_WORK TO COMPLETE_
Go through the lines below and count those that contain "edge"; the number is all that should be returned.

Start of MATERIAL TO PROCESS

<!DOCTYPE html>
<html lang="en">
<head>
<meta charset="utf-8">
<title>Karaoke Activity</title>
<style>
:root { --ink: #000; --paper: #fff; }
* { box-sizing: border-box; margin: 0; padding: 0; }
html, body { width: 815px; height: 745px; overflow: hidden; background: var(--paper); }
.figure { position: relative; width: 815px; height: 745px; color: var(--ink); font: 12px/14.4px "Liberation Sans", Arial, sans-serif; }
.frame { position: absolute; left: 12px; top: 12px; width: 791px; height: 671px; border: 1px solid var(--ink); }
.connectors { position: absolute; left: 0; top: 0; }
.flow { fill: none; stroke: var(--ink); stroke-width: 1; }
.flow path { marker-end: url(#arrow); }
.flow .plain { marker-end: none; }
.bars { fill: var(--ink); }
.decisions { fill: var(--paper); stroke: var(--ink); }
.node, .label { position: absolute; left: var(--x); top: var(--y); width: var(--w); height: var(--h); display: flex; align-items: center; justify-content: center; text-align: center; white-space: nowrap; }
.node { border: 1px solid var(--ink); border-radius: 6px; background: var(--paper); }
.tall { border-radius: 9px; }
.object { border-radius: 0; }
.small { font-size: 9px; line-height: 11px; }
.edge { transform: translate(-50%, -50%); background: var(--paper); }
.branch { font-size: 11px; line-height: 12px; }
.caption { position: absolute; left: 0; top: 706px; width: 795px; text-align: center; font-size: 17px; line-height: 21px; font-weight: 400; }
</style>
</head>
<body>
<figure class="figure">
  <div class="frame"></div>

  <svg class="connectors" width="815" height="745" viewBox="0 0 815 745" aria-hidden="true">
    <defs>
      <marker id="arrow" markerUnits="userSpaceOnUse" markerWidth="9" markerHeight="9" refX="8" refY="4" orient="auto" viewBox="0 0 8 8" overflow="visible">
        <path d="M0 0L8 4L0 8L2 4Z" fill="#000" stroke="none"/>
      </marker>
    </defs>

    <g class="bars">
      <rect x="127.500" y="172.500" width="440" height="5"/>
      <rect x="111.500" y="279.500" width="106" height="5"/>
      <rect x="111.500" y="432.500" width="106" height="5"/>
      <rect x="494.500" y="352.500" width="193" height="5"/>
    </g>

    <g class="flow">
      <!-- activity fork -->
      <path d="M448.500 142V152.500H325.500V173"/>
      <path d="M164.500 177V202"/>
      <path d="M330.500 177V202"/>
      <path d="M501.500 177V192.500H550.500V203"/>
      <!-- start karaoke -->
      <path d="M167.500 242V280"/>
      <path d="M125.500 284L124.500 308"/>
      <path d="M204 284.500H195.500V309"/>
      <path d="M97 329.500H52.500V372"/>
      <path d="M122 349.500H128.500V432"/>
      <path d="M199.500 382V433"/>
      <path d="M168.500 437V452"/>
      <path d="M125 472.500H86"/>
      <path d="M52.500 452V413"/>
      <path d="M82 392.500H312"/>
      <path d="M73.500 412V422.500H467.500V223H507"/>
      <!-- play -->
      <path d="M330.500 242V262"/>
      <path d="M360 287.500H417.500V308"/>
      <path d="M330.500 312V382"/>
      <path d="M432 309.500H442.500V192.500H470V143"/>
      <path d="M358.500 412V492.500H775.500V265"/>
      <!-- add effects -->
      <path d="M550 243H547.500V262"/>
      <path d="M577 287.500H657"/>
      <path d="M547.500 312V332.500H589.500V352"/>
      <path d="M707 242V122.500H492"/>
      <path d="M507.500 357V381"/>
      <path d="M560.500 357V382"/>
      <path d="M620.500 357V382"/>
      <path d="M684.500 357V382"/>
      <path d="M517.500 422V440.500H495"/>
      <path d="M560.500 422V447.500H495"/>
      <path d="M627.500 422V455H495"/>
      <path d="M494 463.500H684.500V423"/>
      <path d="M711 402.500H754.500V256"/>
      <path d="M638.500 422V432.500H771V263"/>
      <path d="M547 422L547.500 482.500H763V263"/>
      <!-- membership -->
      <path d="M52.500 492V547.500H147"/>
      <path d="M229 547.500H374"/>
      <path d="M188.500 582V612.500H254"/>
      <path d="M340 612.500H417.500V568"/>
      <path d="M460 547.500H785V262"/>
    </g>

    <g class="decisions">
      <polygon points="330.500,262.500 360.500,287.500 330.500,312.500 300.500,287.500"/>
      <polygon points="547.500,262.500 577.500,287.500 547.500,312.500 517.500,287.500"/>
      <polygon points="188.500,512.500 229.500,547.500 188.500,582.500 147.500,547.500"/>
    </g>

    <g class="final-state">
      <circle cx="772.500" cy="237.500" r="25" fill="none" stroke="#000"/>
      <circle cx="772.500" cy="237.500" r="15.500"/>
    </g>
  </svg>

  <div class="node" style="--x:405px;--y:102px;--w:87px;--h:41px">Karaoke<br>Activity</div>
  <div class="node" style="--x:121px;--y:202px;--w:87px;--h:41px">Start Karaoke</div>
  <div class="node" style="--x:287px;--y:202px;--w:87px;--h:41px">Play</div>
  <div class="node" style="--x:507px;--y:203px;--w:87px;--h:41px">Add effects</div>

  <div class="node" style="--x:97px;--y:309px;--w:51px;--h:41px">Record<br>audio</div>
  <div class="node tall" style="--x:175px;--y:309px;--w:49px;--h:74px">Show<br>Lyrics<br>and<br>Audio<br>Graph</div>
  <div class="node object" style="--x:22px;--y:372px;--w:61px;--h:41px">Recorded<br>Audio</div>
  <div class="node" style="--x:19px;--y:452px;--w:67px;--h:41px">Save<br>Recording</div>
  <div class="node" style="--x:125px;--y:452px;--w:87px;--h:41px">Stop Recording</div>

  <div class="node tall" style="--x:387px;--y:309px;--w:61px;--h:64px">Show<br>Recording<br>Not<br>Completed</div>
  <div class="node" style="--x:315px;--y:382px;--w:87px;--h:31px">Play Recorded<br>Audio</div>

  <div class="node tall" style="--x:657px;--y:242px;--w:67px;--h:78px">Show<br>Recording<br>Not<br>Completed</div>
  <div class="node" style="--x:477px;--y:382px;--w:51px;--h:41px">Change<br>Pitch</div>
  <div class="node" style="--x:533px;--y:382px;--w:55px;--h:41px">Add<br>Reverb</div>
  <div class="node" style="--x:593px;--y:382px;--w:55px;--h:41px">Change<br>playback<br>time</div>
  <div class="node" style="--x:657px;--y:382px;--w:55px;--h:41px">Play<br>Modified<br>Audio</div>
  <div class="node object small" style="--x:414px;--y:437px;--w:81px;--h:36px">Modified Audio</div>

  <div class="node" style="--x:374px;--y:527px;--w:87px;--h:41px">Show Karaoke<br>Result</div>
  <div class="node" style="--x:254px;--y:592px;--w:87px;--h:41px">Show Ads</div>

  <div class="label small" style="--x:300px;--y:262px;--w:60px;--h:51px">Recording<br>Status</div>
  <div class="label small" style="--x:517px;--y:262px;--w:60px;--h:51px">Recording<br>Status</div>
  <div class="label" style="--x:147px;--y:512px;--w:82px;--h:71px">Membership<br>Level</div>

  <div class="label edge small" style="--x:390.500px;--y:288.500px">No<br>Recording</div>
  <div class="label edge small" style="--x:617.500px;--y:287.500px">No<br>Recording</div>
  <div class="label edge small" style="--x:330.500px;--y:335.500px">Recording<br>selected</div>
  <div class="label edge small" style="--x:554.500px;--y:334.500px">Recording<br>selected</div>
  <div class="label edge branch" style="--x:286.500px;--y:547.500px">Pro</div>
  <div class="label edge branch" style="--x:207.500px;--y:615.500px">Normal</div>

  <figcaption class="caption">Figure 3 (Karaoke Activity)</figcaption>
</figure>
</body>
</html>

End of MATERIAL TO PROCESS

_WRITTEN SOLUTION_
7